“Aden, over here,” Ras shouted, holding onto a secure boulder with one hand and grasping for his friend through the dust screen caused by debris in the air.
It felt like hours before Aden grasped his hand and was a visible outline through the debris. Ras pulled him close and the two clung on for dear life, not knowing if they were going to live to see another sunrise. Almost as soon as it had started, the quaking and trembling halted, allowing the dust to settle at their feet. Part of the ledge they were fishing off of had crumbled away along with Ras’s favorite boulder.
“What was that?” Aden gasped out, choking on the leftover dust in his throat.
“Had to be an earthquake,” Ras was replying just as another vibration jolted through the rocks surrounding the waterfall.
The terror in Aden’s voice had Ras following his gaze upwards to the middle of the waterfall itself where a massive blue horned head was forcing its way out. A long, scaly neck soon followed along with a pair of wings. The beast paused for a moment, wings bracing it against the waterfall as it caught its breath. The boys, frozen in terror, had hands clasped across each other’s mouths so neither of them would let out the scream building up inside. When the beast’s gleaming eyes roamed in their direction and hovered, they found themselves unable to breathe.
At last, the beast looked away and dragged the rest of its body free of its watery prison. Its long, spiked tail lashed around as it tried to gain balance. Just as the boys were starting to hyperventilate, the beast launched itself off of the waterfall with a loud whooshing sound and disappeared into the night. Aden and Ras stared at each other in horror and excitement.

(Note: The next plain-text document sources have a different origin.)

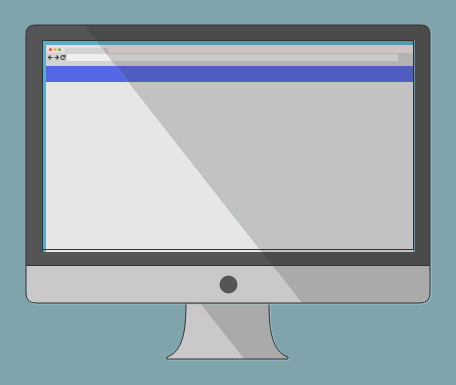
<!DOCTYPE html>
<html lang="en">
<head>
<meta charset="utf-8">
<title>Desktop computer with browser window</title>
<style>
:root {
  --backdrop: #7fa4ab;
  --bezel: #555555;
  --bezel-shade: #4b4b4b;
  --metal: #c9c9c9;
  --metal-shade: #aaaaaa;
  --outline: #333333;
  --highlight: #a9c3c8;
  --desktop: #58aecb;
  --page: #e6e6e6;
  --page-shade: #c2c2c2;
  --banner: #5468e6;
  --banner-shade: #4f5dc0;
  --tabbar: #e6dcda;
  --tabbar-shade: #cdc3c1;
  --toolbar: #d3d3d3;
  --toolbar-shade: #b3b3b3;
  --field: #efefef;
  --field-shade: #cacaca;
}
html, body { margin: 0; width: 456px; height: 385px; overflow: hidden; background: var(--backdrop); }
svg { display: block; }
.line { fill: none; stroke: var(--outline); stroke-width: 1; }
.rim { fill: none; stroke: var(--highlight); stroke-width: 1; }
.icon { fill: none; stroke: #444; stroke-width: 1.1; }
</style>
</head>
<body>
<svg width="456" height="385" viewBox="0 0 456 385" role="img" aria-label="Desktop computer showing an empty browser window">
  <defs>
    <path id="case" d="M35 25H421Q430 25 430 34V293Q430 303 420 303H36Q26 303 26 293V34Q26 25 35 25Z"/>
    <path id="stand" d="M186 303H269C269 330 272 352 288 357V359H167V357C183 352 186 330 186 303Z"/>
    <clipPath id="case-clip"><use href="#case"/></clipPath>
    <clipPath id="stand-clip"><use href="#stand"/></clipPath>
    <clipPath id="glare-clip"><path d="M84 25H440V303H302Z"/></clipPath>
  </defs>

  <rect width="456" height="385" fill="var(--backdrop)"/>

  <g id="foot">
    <use href="#stand" class="rim" x="1" y="1"/>
    <use href="#stand" fill="var(--metal)"/>
    <path d="M200 303H300V360H245Z" fill="var(--metal-shade)" clip-path="url(#stand-clip)"/>
    <use href="#stand" class="line"/>
  </g>

  <g id="monitor">
    <use href="#case" class="rim" x="1" y="1"/>
    <g clip-path="url(#case-clip)">
      <rect x="26" y="25" width="404" height="241" fill="var(--bezel)"/>
      <rect x="26" y="266" width="404" height="37" fill="var(--metal)"/>
      <g clip-path="url(#glare-clip)">
        <rect x="26" y="25" width="404" height="241" fill="var(--bezel-shade)"/>
        <rect x="26" y="266" width="404" height="37" fill="var(--metal-shade)"/>
      </g>
      <path class="line" d="M26 265.5H430"/>
    </g>
    <use href="#case" class="line"/>
    <circle id="badge" cx="228.5" cy="284.5" r="9" fill="#555"/>
  </g>

  <g id="screen">
    <rect x="42" y="40" width="373" height="212" fill="var(--desktop)"/>
    <g id="browser-light">
      <rect x="46" y="45" width="367" height="207" fill="var(--page)"/>
      <rect x="46" y="45" width="367" height="9" fill="var(--tabbar)"/>
      <rect x="46" y="53" width="367" height="13" fill="var(--toolbar)"/>
      <path d="M64 53L66 48H107L109 53Z" fill="var(--toolbar)"/>
      <rect x="67" y="54" width="331" height="7" fill="var(--field)"/>
      <rect x="46" y="66" width="367" height="16" fill="var(--banner)"/>
    </g>
    <g id="browser-shade" clip-path="url(#glare-clip)">
      <rect x="42" y="40" width="373" height="212" fill="#4e9ab3"/>
      <rect x="46" y="45" width="367" height="207" fill="var(--page-shade)"/>
      <rect x="46" y="45" width="367" height="9" fill="var(--tabbar-shade)"/>
      <rect x="46" y="53" width="367" height="13" fill="var(--toolbar-shade)"/>
      <path d="M64 53L66 48H107L109 53Z" fill="var(--toolbar-shade)"/>
      <rect x="67" y="54" width="331" height="7" fill="var(--field-shade)"/>
      <rect x="46" y="66" width="367" height="16" fill="var(--banner-shade)"/>
    </g>
    <g id="window-buttons">
      <circle cx="50.5" cy="49.5" r="1.5" fill="#e2483d"/>
      <circle cx="55" cy="49.5" r="1.5" fill="#e9b83c"/>
      <circle cx="59.5" cy="49.5" r="1.5" fill="#5fb848"/>
    </g>
    <g id="navigation" class="icon">
      <path d="M52.5 57.5H48.5M50.5 55.5L48.5 57.5L50.5 59.5"/>
      <path d="M54.5 57.5H58.5M56.5 55.5L58.5 57.5L56.5 59.5"/>
      <path d="M64.5 56.2A2 2 0 1 0 64.7 58.6M65 55V57H63"/>
    </g>
    <path class="line" d="M43 249.5H414M42.5 252V40.5H414M413.5 40V250"/>
  </g>
</svg>
</body>
</html>
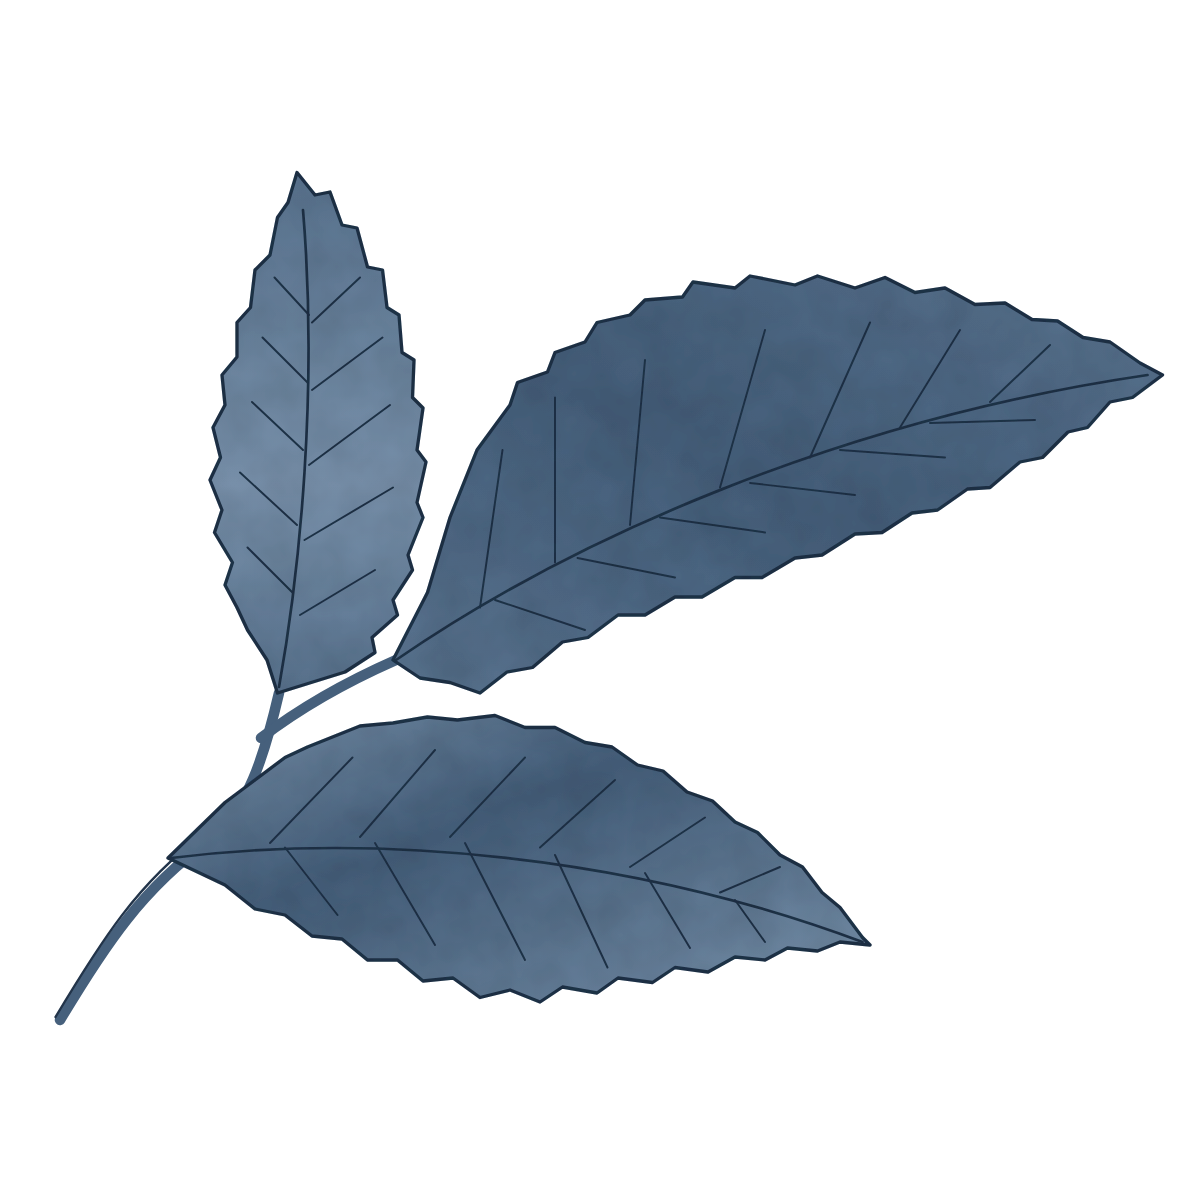
<!DOCTYPE html>
<html lang="en">
<head>
<meta charset="utf-8">
<title>Blue Leaf Sprig</title>
<style>
  :root {
    --paper: #ffffff;
    --leaf-light: #7a93ad;
    --leaf-mid: #5b7591;
    --leaf-deep: #46607c;
    --ink: #22344a;
  }
  html, body {
    margin: 0;
    padding: 0;
    width: 1200px;
    height: 1200px;
    overflow: hidden;
    background: var(--paper);
  }
  .sprig {
    display: block;
    width: 1200px;
    height: 1200px;
  }
  .leaf-shape {
    stroke: var(--ink);
    stroke-width: 2.2;
    stroke-linejoin: round;
  }
  .stem {
    fill: none;
    stroke: var(--leaf-deep);
    stroke-width: 7;
    stroke-linecap: round;
  }
  .stem-edge {
    fill: none;
    stroke: var(--ink);
    stroke-width: 1.6;
    stroke-linecap: round;
  }
  .vein {
    fill: none;
    stroke: var(--ink);
    stroke-width: 1.8;
    stroke-linecap: round;
  }
  .vein-fine {
    fill: none;
    stroke: var(--ink);
    stroke-width: 1.3;
    stroke-linecap: round;
  }
</style>
</head>
<body>
<svg class="sprig" viewBox="0 0 800 800" role="img" aria-label="Watercolour sprig of three serrated blue leaves">
  <defs>
    <linearGradient id="wash-upper" x1="0" y1="0" x2="0" y2="1">
      <stop offset="0" stop-color="var(--leaf-mid)"/>
      <stop offset="0.6" stop-color="var(--leaf-light)"/>
      <stop offset="1" stop-color="var(--leaf-mid)"/>
    </linearGradient>
    <linearGradient id="wash-right" x1="0" y1="1" x2="1" y2="0">
      <stop offset="0" stop-color="var(--leaf-mid)"/>
      <stop offset="0.5" stop-color="var(--leaf-deep)"/>
      <stop offset="1" stop-color="var(--leaf-mid)"/>
    </linearGradient>
    <linearGradient id="wash-lower" x1="0" y1="0" x2="1" y2="1">
      <stop offset="0" stop-color="var(--leaf-light)"/>
      <stop offset="0.4" stop-color="var(--leaf-deep)"/>
      <stop offset="1" stop-color="var(--leaf-light)"/>
    </linearGradient>
    <filter id="watercolour-grain" x="-5%" y="-5%" width="110%" height="110%">
      <feTurbulence type="fractalNoise" baseFrequency="0.035" numOctaves="3" seed="4" result="noise"/>
      <feColorMatrix in="noise" type="matrix" values="0 0 0 0 0  0 0 0 0 0  0 0 0 0 0  0 0 0 0.25 0" result="shade"/>
      <feComposite in="shade" in2="SourceGraphic" operator="in" result="mottle"/>
      <feMerge>
        <feMergeNode in="SourceGraphic"/>
        <feMergeNode in="mottle"/>
      </feMerge>
    </filter>
  </defs>

  <g class="stems">
    <path class="stem" d="M40,680 C70,630 95,592 140,560 C165,540 176,505 186,462"/>
    <path class="stem" d="M174,492 C200,472 230,455 264,440"/>
    <path class="stem-edge" d="M37,678 C67,628 92,588 136,556"/>
  </g>

  <g class="leaf leaf-upper" filter="url(#watercolour-grain)">
    <path class="leaf-shape" fill="url(#wash-upper)" d="M185,462 L178,440 L165,420 L158,405 L150,390 L155,375 L143,355 L148,340 L140,320 L147,305 L142,285 L150,270 L148,250 L158,238 L158,215 L167,205 L170,180 L180,170 L185,145 L192,135 L198,115 L210,130 L220,128 L228,150 L238,152 L245,178 L255,180 L258,205 L266,210 L268,235 L276,240 L275,265 L282,272 L278,300 L284,308 L278,335 L282,345 L272,370 L275,380 L262,400 L265,410 L248,425 L250,435 L230,448 Z"/>
    <path class="vein" d="M186,458 C200,380 212,260 202,140"/>
    <path class="vein-fine" d="M195,395 L165,365 M198,350 L160,315 M202,300 L168,268 M205,255 L175,225 M206,210 L183,185 M200,410 L250,380 M203,360 L262,325 M206,310 L260,270 M208,260 L255,225 M208,215 L240,185"/>
  </g>

  <g class="leaf leaf-right" filter="url(#watercolour-grain)">
    <path class="leaf-shape" fill="url(#wash-right)" d="M262,440 L285,395 L300,345 L318,300 L340,270 L345,255 L365,248 L370,235 L390,228 L398,215 L420,210 L430,200 L455,198 L462,188 L490,192 L500,184 L530,190 L545,184 L570,192 L590,185 L610,195 L630,192 L650,203 L670,202 L688,213 L705,214 L722,225 L740,228 L760,242 L775,250 L755,265 L740,268 L725,285 L712,288 L695,305 L680,308 L660,325 L645,326 L625,340 L608,342 L588,355 L570,356 L548,370 L530,372 L508,385 L490,385 L468,398 L450,398 L430,410 L412,410 L392,425 L375,428 L355,445 L338,448 L320,462 L300,455 L280,452 Z"/>
    <path class="vein" d="M264,440 C380,360 560,280 765,250"/>
    <path class="vein-fine" d="M320,405 L335,300 M370,375 L370,265 M420,350 L430,240 M480,325 L510,220 M540,305 L580,215 M600,285 L640,220 M660,268 L700,230 M330,400 L390,420 M385,372 L450,385 M440,345 L510,355 M500,322 L570,330 M560,300 L630,305 M620,282 L690,280"/>
  </g>

  <g class="leaf leaf-lower" filter="url(#watercolour-grain)">
    <path class="leaf-shape" fill="url(#wash-lower)" d="M112,572 L150,535 L190,505 L205,498 L225,490 L240,484 L262,482 L285,478 L305,480 L330,477 L350,485 L370,485 L390,495 L408,498 L425,510 L442,514 L458,528 L475,534 L490,548 L505,555 L520,570 L535,578 L548,595 L560,605 L575,625 L580,630 L560,628 L545,634 L525,632 L510,640 L490,638 L472,648 L450,645 L435,655 L412,652 L398,662 L375,658 L360,668 L340,660 L320,665 L302,652 L282,654 L265,640 L245,640 L228,626 L208,624 L190,610 L170,606 L150,590 Z"/>
    <path class="vein" d="M114,572 C250,555 420,570 575,628"/>
    <path class="vein-fine" d="M180,562 L235,505 M240,558 L290,500 M300,558 L350,505 M360,565 L410,520 M420,578 L470,545 M480,595 L520,578 M190,565 L225,610 M250,562 L290,630 M310,562 L350,640 M370,570 L405,645 M430,582 L460,632 M490,600 L510,628"/>
  </g>
</svg>
</body>
</html>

“We are going to be in so much trouble,” Aden whimpered, already beginning to pace.
“Just imagine if we could have taken that back to the town with us! You’d be the next great dragon slayer,” Ras exclaimed.
“Instead, we just released it and I’ll be forever known as the town idiot.”
“Well, there is that,” Ras chuckled.